The House of Representatives had also on February 7, 2024, mandated its committee on the NAFDAC to probe the circumstances surrounding the ban imposed on the production of alcoholic beverages in sachets and small bottles in Nigeria by the agency.

Following a motion moved on the floor of the Green Chamber by members Paschal Agbodike and Philip Agbese during the plenary session.

According to Agbese, the resolution to temporarily lift the ban was arrived at after a meeting between the House Committee and NAFDAC officials.

He said “We all agreed at the meeting that at a certain stage in history, we must move on with our counterparts across the globe. Nevertheless, at the moment, we agreed with NAFDAC that there would be a temporary lifting of the ban until the economy regains its strength.”

Speaking on how the decision was arrived at, Agbese who represents Ado/Ogbadigbo/Okpokwu Federal Constituency, Benue State said, “Recall that there was a motion before the parliament to investigate the activities leading to the ban placed by NAFDAC on the use and sale of sachet beverages in the country. The parliament in its wisdom delegated the House Committee on NAFDAC led by Hon Regina Akume to investigate the matter and report back to the parliament. The committee did carry out its legislative function as mandated by the parliament.

“We had engagements with stakeholders including NAFDAC and the organized private sector involved. Resolutions were reached at that meeting based on the submissions made by the stakeholders, civil society organisations and other interested parties. Part of the recommendations before the parliament was that the ban was not timely given the current economic realities and coupled with the fact that the five-year moratorium granted by NAFDAC to the private sector, the advent of COVID-19 and other economic realities we are facing today did not permit the operators in the industry to comply with their terms.”
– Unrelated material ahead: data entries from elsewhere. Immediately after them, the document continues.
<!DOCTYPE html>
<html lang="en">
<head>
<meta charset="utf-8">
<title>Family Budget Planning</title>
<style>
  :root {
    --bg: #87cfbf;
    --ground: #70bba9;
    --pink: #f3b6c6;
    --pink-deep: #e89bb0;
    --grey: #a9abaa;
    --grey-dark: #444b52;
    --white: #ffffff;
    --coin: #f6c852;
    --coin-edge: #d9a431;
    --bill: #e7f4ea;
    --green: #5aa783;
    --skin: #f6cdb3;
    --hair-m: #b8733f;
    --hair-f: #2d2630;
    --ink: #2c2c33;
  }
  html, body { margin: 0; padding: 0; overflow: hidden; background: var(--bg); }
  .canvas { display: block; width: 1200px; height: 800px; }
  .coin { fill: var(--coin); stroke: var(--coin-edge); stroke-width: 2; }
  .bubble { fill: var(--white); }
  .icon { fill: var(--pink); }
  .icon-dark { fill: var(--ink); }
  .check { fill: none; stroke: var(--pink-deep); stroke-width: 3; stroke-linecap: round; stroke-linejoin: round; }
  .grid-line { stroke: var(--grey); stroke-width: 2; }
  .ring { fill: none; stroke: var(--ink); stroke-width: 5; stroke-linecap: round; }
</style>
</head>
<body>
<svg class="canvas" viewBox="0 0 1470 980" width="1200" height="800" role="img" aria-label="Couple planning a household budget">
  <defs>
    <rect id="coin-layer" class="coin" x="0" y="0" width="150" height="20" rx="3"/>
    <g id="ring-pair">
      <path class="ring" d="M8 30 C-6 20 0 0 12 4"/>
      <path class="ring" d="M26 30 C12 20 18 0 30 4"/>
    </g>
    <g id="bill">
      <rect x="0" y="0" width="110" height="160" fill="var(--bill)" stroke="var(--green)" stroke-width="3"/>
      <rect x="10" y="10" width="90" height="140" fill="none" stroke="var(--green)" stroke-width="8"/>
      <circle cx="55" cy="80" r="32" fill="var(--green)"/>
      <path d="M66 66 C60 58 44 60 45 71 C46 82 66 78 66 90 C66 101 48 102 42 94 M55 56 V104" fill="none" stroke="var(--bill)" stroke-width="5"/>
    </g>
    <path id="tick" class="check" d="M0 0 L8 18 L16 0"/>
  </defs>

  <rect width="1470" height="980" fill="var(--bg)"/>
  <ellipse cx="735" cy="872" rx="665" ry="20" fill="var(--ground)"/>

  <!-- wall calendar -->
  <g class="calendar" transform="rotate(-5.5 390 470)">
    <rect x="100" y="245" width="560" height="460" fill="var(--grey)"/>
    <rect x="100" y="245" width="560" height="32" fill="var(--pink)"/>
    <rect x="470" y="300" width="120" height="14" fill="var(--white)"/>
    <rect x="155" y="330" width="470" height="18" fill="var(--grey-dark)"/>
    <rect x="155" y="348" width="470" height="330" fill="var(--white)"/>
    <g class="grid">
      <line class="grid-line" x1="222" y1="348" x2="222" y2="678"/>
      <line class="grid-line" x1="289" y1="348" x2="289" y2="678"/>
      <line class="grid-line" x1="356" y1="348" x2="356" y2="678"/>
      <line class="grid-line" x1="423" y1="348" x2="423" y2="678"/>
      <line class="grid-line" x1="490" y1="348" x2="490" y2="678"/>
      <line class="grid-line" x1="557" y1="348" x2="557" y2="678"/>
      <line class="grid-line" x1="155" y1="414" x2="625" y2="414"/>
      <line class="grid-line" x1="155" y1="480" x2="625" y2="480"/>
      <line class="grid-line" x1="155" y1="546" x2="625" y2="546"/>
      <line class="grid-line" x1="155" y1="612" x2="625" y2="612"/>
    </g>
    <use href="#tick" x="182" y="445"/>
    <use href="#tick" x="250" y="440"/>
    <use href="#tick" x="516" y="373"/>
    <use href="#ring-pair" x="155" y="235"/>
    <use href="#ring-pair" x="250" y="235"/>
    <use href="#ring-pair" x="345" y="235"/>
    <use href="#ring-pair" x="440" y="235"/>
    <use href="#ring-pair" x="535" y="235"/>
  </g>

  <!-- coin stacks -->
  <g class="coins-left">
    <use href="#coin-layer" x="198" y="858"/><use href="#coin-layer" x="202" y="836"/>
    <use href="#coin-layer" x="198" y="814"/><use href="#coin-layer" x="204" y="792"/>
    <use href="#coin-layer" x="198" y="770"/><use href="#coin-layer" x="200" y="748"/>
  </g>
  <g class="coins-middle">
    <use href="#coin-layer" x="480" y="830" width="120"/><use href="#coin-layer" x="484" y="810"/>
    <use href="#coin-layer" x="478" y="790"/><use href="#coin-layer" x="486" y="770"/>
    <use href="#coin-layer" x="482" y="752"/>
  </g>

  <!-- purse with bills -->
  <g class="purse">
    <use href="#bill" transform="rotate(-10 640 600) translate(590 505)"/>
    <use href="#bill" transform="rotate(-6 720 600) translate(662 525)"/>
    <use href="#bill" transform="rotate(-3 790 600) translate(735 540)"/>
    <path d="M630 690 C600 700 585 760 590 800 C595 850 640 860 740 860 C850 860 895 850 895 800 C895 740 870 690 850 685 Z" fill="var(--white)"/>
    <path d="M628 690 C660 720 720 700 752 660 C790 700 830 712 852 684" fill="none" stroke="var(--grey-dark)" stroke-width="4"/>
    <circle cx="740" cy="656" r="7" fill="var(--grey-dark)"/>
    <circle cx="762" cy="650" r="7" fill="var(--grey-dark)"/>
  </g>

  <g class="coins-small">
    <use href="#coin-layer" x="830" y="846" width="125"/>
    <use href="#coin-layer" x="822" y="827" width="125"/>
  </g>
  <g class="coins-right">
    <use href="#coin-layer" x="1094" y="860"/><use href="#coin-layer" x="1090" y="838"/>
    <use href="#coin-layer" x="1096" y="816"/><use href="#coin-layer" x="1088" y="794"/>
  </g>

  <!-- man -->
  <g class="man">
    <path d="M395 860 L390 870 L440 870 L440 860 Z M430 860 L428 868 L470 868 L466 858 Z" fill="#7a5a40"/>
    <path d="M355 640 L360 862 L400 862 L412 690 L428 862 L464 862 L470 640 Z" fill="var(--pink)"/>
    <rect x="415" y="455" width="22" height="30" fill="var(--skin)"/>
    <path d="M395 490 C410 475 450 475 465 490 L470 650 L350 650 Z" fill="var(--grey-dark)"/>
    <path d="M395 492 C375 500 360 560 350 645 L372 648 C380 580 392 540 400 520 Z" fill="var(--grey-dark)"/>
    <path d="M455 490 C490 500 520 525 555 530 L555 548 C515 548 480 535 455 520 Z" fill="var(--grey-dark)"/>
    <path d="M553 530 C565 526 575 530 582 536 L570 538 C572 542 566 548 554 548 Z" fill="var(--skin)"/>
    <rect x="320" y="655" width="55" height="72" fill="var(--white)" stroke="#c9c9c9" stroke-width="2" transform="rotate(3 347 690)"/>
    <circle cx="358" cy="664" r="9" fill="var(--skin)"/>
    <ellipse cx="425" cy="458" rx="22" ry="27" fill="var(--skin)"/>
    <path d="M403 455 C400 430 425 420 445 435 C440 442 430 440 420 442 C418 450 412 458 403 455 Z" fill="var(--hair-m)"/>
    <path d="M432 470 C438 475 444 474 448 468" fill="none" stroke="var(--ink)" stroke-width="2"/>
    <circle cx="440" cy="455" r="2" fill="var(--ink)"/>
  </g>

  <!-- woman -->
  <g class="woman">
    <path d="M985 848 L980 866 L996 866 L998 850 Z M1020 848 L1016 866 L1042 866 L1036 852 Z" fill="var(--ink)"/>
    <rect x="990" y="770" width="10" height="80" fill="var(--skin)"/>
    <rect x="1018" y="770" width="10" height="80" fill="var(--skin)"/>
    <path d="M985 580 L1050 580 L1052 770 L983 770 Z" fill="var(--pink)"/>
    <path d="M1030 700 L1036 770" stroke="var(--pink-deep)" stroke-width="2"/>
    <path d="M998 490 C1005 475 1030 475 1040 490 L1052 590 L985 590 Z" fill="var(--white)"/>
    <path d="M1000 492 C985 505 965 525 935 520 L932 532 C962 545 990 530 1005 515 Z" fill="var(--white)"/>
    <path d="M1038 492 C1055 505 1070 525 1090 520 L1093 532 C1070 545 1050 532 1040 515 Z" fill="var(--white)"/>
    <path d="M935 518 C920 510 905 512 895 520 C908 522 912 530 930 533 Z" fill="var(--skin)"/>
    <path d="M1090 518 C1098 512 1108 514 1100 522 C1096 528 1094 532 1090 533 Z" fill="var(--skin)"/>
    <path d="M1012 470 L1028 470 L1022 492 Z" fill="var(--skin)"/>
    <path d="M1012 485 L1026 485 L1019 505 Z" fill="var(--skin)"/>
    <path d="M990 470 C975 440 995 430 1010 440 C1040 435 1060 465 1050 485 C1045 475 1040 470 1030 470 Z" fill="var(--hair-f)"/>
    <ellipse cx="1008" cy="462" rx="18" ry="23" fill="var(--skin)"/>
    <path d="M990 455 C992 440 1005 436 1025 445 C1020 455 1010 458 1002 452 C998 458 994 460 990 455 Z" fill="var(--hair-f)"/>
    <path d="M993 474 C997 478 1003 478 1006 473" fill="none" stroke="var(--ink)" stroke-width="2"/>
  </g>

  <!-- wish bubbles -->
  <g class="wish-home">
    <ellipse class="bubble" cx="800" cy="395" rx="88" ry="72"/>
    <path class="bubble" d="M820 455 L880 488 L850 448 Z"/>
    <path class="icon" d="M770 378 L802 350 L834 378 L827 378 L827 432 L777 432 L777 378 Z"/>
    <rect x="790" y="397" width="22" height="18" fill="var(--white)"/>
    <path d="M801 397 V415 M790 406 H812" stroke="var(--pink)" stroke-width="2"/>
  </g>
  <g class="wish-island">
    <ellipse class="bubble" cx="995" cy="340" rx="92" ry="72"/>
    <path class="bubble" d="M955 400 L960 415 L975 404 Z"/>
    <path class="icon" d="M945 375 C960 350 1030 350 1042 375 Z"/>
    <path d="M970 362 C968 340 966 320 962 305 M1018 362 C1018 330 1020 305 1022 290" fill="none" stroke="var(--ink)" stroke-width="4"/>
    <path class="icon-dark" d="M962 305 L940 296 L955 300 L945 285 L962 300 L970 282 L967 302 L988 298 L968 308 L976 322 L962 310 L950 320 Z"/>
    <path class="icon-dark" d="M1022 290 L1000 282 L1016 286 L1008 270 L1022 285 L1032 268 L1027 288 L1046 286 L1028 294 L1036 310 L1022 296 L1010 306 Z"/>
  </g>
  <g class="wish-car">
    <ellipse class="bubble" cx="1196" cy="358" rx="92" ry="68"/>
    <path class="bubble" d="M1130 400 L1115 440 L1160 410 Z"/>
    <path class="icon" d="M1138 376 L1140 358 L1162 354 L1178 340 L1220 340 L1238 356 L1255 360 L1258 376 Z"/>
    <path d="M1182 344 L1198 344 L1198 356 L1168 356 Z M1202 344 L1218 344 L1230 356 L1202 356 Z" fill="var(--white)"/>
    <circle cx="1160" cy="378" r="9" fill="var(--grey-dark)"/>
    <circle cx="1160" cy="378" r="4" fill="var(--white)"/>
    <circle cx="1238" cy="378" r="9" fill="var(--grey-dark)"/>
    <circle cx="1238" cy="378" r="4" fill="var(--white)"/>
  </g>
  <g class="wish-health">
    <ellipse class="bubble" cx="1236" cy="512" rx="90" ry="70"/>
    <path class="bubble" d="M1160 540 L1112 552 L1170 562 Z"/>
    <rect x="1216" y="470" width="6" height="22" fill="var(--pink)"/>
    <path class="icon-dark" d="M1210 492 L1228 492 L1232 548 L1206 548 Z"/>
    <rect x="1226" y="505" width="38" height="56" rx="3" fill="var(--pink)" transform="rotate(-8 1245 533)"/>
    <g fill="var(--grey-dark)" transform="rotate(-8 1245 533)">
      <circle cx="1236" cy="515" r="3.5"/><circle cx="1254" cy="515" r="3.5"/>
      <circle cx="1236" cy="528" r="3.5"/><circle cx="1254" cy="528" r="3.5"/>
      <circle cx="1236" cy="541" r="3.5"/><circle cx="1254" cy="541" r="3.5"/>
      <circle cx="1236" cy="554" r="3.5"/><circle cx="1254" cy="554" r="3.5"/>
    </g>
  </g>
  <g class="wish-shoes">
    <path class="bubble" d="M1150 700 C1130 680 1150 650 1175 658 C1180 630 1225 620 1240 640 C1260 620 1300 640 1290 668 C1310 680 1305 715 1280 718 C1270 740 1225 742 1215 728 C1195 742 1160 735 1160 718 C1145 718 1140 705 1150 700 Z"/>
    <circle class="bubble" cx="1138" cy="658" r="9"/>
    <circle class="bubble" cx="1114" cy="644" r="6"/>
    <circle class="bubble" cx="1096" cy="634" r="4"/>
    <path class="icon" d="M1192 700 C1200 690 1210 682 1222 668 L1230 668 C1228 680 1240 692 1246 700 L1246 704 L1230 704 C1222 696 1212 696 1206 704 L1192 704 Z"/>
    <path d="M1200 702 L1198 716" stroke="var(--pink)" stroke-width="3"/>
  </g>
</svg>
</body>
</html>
“After that, the parliament in its wisdom adopted the House Committee Report as a whole. Following the questions we received yesterday (Thursday) after the final meeting we had with the leadership of NAFDAC headed by Prof Mojisola Adeyeye; we all agreed as a government, parliament at one end and the executive in charge of that agency to, in the interest of the masses of our country and the mood of the nation, that the ban be suspended.”

The lawmaker noted that by in July, the modalities for the removal of the ban would be made public, saying, “We agreed that in July, we will meet and she (NAFDAC’s Director General) would have worked out the modalities for the temporary removal of the ban.”

Fielding questions from journalists on the sideline of the briefing, Agbese rejected the notion that the lifting of the ban could result in a spike in the health risk occasioned by the sale and consumption of alcohol in small sachets.

He said, “If you pick up a packet of cigarettes, you will see on it the inscription that cigarette smoking is dangerous to health. This warning is expressed this warning in diverse languages, yet, people still buy cigarettes to smoke. It is within people’s fundamental human rights to decide what they consume, especially adults who can make their own decisions.

“The health implications of consuming sachet drinks, when people consume the same content in bottles, I think to be very mild, is hypocritical.”

He further stressed that part of the agitation against the ban came from low-income earners who believed that their fundamental human rights were breached by NAFDAC.

“Part of the presentations we received in the course of the briefing is that those who earn lower income raised the issue of fundamental human rights, discrimination, harassment and victimization. If it is within people’s right to go to the supermarkets and buy choice loaves of bread with butter, we should in the same manner allow people to be able to afford their Agege bread.

“We are now on the same page with NAFDAC. The health implication was not the reason the ban was placed. As for children consuming sachet drinks, what about codeine and other cough syrups being consumed by the children of the rich? These things are still sold in pharmaceutical shops. They are still there and nobody has placed a ban on them. This is one policy of government that was targeted at the poor,” Agbese lamented.